The men represented four armed forces organisations set up nationally to care for those who had suffered as a result of service in World War 1, which had ended three years earlier with the 1918 Armistice.

The occasion marked the formation of the British Legion, the UK’s largest armed services charity, led by Field Marshal Haig, who had been the British commander at the battles of the Somme and Passchendaele.

Within months of its formation, the Legion launched the first Poppy Appeal.

"Since that moment in May 1921, the Legion has been working tirelessly for the rights of the armed forces community in Britain," Royal British Legion spokesman Alex Owen said.

"All the way through to the modern-day, whether that be helping people who have suffered life-changing injuries whether it be helping with finances, employment, housing."

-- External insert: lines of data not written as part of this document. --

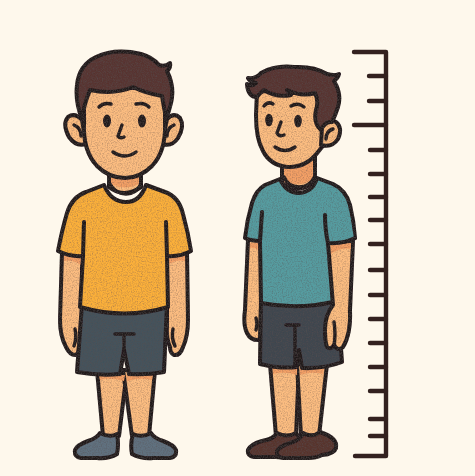
<!DOCTYPE html>
<html lang="en">
<head>
<meta charset="utf-8">
<title>Two boys and a height scale</title>
<style>
:root {
  --paper: #fef8ec;
  --ink: #241a1c;
  --scale: #33211f;
  --skin: #fcbd81;
  --skin-shade: #f3a066;
  --hair: #583632;
  --yellow: #fbb03b;
  --teal: #579ca0;
  --slate: #44525c;
  --navy: #414650;
  --shoe-grey: #60717f;
  --shoe-brown: #58342f;
}
html, body { margin: 0; width: 475px; height: 476px; overflow: hidden; background: var(--paper); }
svg { display: block; }
.figure { stroke: var(--ink); stroke-width: 4; stroke-linecap: round; stroke-linejoin: round; }
.skin { fill: var(--skin); }
.shade { fill: var(--skin-shade); stroke: none; }
.hair { fill: var(--hair); }
.yellow { fill: var(--yellow); }
.teal { fill: var(--teal); }
.slate { fill: var(--slate); }
.navy { fill: var(--navy); }
.shoe-grey { fill: var(--shoe-grey); }
.shoe-brown { fill: var(--shoe-brown); }
.line { fill: none; }
.fine { fill: none; stroke-width: 3.4; }
.eye { fill: var(--ink); stroke: none; }
.scale { fill: none; stroke: var(--scale); stroke-width: 4.4; stroke-linecap: round; stroke-linejoin: round; }
</style>
</head>
<body>
<svg width="475" height="476" viewBox="0 0 475 476" role="img" aria-label="Two cartoon boys standing beside a vertical height scale">
  <defs>
    <filter id="grain" x="-5%" y="-5%" width="110%" height="110%">
      <feTurbulence type="fractalNoise" baseFrequency="0.8" numOctaves="2" seed="4" result="noise"/>
      <feColorMatrix in="noise" type="matrix" values="0 0 0 0 0.1  0 0 0 0 0.08  0 0 0 0 0.08  0 0 0 1.2 -0.5" result="specks"/>
      <feComposite in="specks" in2="SourceAlpha" operator="in" result="cut"/>
      <feMerge><feMergeNode in="SourceGraphic"/><feMergeNode in="cut"/></feMerge>
    </filter>
  </defs>
  <rect width="475" height="476" fill="var(--paper)"/>

  <g id="boy-front" class="figure" filter="url(#grain)">
    <g id="front-legs">
      <path class="skin" d="M97 370L103 436H119L127 370Z"/>
      <path class="skin" d="M123 370L132 436H149L155 370Z"/>
      <path class="shade" d="M99 375H125L124 381Q111 377 100 380ZM126 375H153L152 380Q140 377 127 381Z"/>
      <path class="shoe-grey" d="M100 433Q110 438 117 434Q119 444 117 454Q109 459 97 458H81Q74 457 75 450Q77 445 88 441Q97 438 100 433Z"/>
      <path class="shoe-grey" d="M151 433Q142 438 133 434Q130 444 132 454Q141 459 153 458H170Q177 457 176 450Q174 445 163 441Q154 438 151 433Z"/>
    </g>
    <g id="front-arms">
      <path class="skin" d="M62 252L60 320Q60 336 66 347Q70 355 75 355Q79 354 79 347Q83 338 82 325V252Z"/>
      <path class="skin" d="M187 252L188 320Q188 336 183 347Q180 356 174 355Q170 353 170 347Q166 338 167 325V252Z"/>
      <path class="shade" d="M64 256H81V265Q72 259 64 261ZM168 256H185V261Q176 259 168 265Z"/>
      <path class="fine" d="M75 329Q77 338 74 346M173 329Q171 338 175 346"/>
    </g>
    <path class="slate" d="M82 304L77 372Q100 376 120 374L124 350L129 374Q148 375 164 372L167 304Z"/>
    <path class="fine" d="M115 334H134M124 334V354"/>
    <path class="skin" d="M109 168V187Q124 199 141 187V168Z"/>
    <path class="shade" d="M111 174Q125 183 139 174V184Q125 191 111 184Z"/>
    <path class="yellow" d="M104 185Q111 202 126 202Q140 202 146 185L165 192Q179 197 183 214Q188 232 191 251Q180 257 167 256L168 307Q125 320 80 307L83 256Q70 257 58 251Q62 230 67 213Q72 197 86 192Z"/>
    <path class="line" d="M84 222L83 256M166 222L167 256"/>
    <path class="fine" d="M110 184Q116 194 126 194Q136 194 141 184"/>
    <g id="front-head">
      <path class="skin" d="M82 120Q75 112 68 117Q62 124 69 137Q76 147 86 144ZM167 119Q174 112 180 118Q185 126 178 138Q172 147 162 144Z"/>
      <path class="fine" d="M74 125Q81 128 81 136M174 125Q167 128 167 136"/>
      <path class="skin" d="M84 88V124Q83 151 97 166Q109 178 125 178Q140 178 152 166Q166 151 165 124V88Z"/>
      <path class="hair" d="M82 119Q75 101 77 85Q79 65 96 57Q115 48 141 54Q152 57 159 65Q165 67 170 63Q171 68 167 71Q175 87 171 103Q169 112 166 118Q164 108 162 96Q145 93 133 87Q114 95 90 90Q84 104 82 119Z"/>
      <path class="fine" d="M99 107Q104 102 111 104M136 104Q144 102 149 107"/>
      <ellipse class="eye" cx="107" cy="121" rx="4" ry="6.5"/>
      <ellipse class="eye" cx="142" cy="121" rx="4" ry="6.5"/>
      <path class="fine" d="M122 125L118 136Q120 139 124 137M113 152Q125 160 136 152"/>
    </g>
  </g>

  <g id="boy-turned" class="figure" filter="url(#grain)">
    <g id="turned-legs">
      <path class="skin" d="M270 364L276 436H296L299 364Z"/>
      <path class="skin" d="M297 364L301 436H319L327 364Z"/>
      <path class="shade" d="M273 368H297V375Q285 371 273 374ZM300 368H324L323 374Q311 371 300 375Z"/>
      <path class="shoe-brown" d="M277 433Q287 438 296 433Q303 441 300 453Q292 458 276 457H254Q247 456 248 450Q251 444 262 441Q274 439 277 433Z"/>
      <path class="shoe-brown" d="M303 433Q312 438 320 432Q338 438 336 448Q334 454 322 455Q316 458 308 458H283Q276 457 277 451Q280 446 290 443Q301 440 303 433Z"/>
    </g>
    <path class="skin" d="M248 240L245 310Q243 325 247 333Q251 341 260 340L263 240Z"/>
    <path class="shade" d="M250 243H260V251Q254 247 250 248Z"/>
    <path class="fine" d="M256 318Q258 324 256 330"/>
    <path class="navy" d="M261 298L260 364Q280 369 297 367L299 350L302 368Q324 369 342 362L337 298Z"/>
    <path class="fine" d="M286 325H299M295 325V367"/>
    <path class="skin" d="M282 156V183Q298 196 315 181V150Z"/>
    <path class="shade" d="M284 167Q302 170 313 155V179Q298 189 284 180Z"/>
    <path class="teal" d="M280 179Q286 193 299 193Q313 192 317 178L333 184Q346 190 350 205Q354 222 355 238Q344 245 331 243L333 302Q297 310 261 303L260 241Q251 241 245 238Q247 220 252 203Q256 190 265 185Z"/>
    <path class="fine" d="M284 177Q288 187 299 187Q310 187 315 176"/>
    <path class="line" d="M262 212L260 241"/>
    <g id="near-arm">
      <path class="skin" d="M328 243L333 305Q325 315 325 330Q325 342 327 347Q331 350 334 345Q338 352 343 347Q351 334 350 310L353 241Z"/>
      <path class="shade" d="M331 245L351 243V249Q341 247 331 254Z"/>
      <path class="fine" d="M334 322Q336 335 334 345"/>
      <path class="teal" stroke="none" d="M327 212L329 243Q343 244 354 238L349 210Z"/>
      <path class="line" d="M325 215Q325 230 328 243Q344 244 355 238"/>
    </g>
    <g id="turned-head">
      <path class="skin" d="M257 92L256 115Q256 139 263 151Q270 165 287 167Q306 168 318 152L326 142L323 85Z"/>
      <path class="skin" d="M322 127Q329 118 336 122Q343 128 338 139Q332 148 321 145Z"/>
      <path class="fine" d="M333 129Q326 131 326 139"/>
      <path class="hair" d="M257 97Q248 97 247 84Q252 87 256 83Q250 82 248 78Q256 79 261 73Q275 65 294 67Q314 66 327 74Q334 76 339 74Q338 78 334 81Q342 94 338 107Q335 116 332 122Q325 121 321 130Q313 123 316 110Q319 101 315 93Q301 97 287 90L291 95Q276 98 264 90Q260 93 257 97Z"/>
      <path class="fine" d="M264 106Q268 101 273 104M291 106Q298 102 304 107"/>
      <ellipse class="eye" cx="269" cy="120" rx="3.8" ry="6.3"/>
      <ellipse class="eye" cx="298" cy="121" rx="3.8" ry="6.3"/>
      <path class="fine" d="M281 122L277 133Q279 137 284 135M275 147Q285 154 295 147"/>
    </g>
  </g>

  <g id="height-scale" class="scale">
    <path d="M354 52H386V456H355"/>
    <path d="M354 125H386"/>
    <path d="M369 76H386M369 101H386M370 150H386M370 174H386M370 197H386M370 220H386M370 244H386M370 270H386M370 295H386M370 319H386M370 343H386M370 367H386M370 391H386M370 419H386M370 436H386"/>
  </g>
</svg>
</body>
</html>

"Everything from feeding people getting them off the streets all the way through to helping today, with championing remembrance and making sure that the sacrifices that were made for our freedoms and way of life are never forgotten," he added.

On its golden anniversary in 1971, The Queen awarded the Legion a “royal” prefix to its title.

On Saturday, May 15 the moment at the cenotaph will be re-created to mark the centenary of the Royal British Legion.

Representatives from the Navy, Army, RAF, and Merchant Navy along with a military widow will lay wreaths to mark the occasion.

"The Legion is still hugely relevant today, we still have an armed forces community in Britain that is 6.3 million strong and they do need our help every now and again," Owens said.

"We do absolutely crucial work with people who have suffered injuries from recent conflicts in Iraq and Afghanistan, all the way through to veterans of the second world war who we are providing care and independent living for so they can live dignified lives as well."

"We will continue campaigning for the rights and the needs of the armed forces community for the next 100 years as well," he added.

RBL Branches from around the world will also join in by laying wreaths at their local war memorials.

WATCH: Spokesman Alex Owen discusses thecontinuing role of the Royal British Legion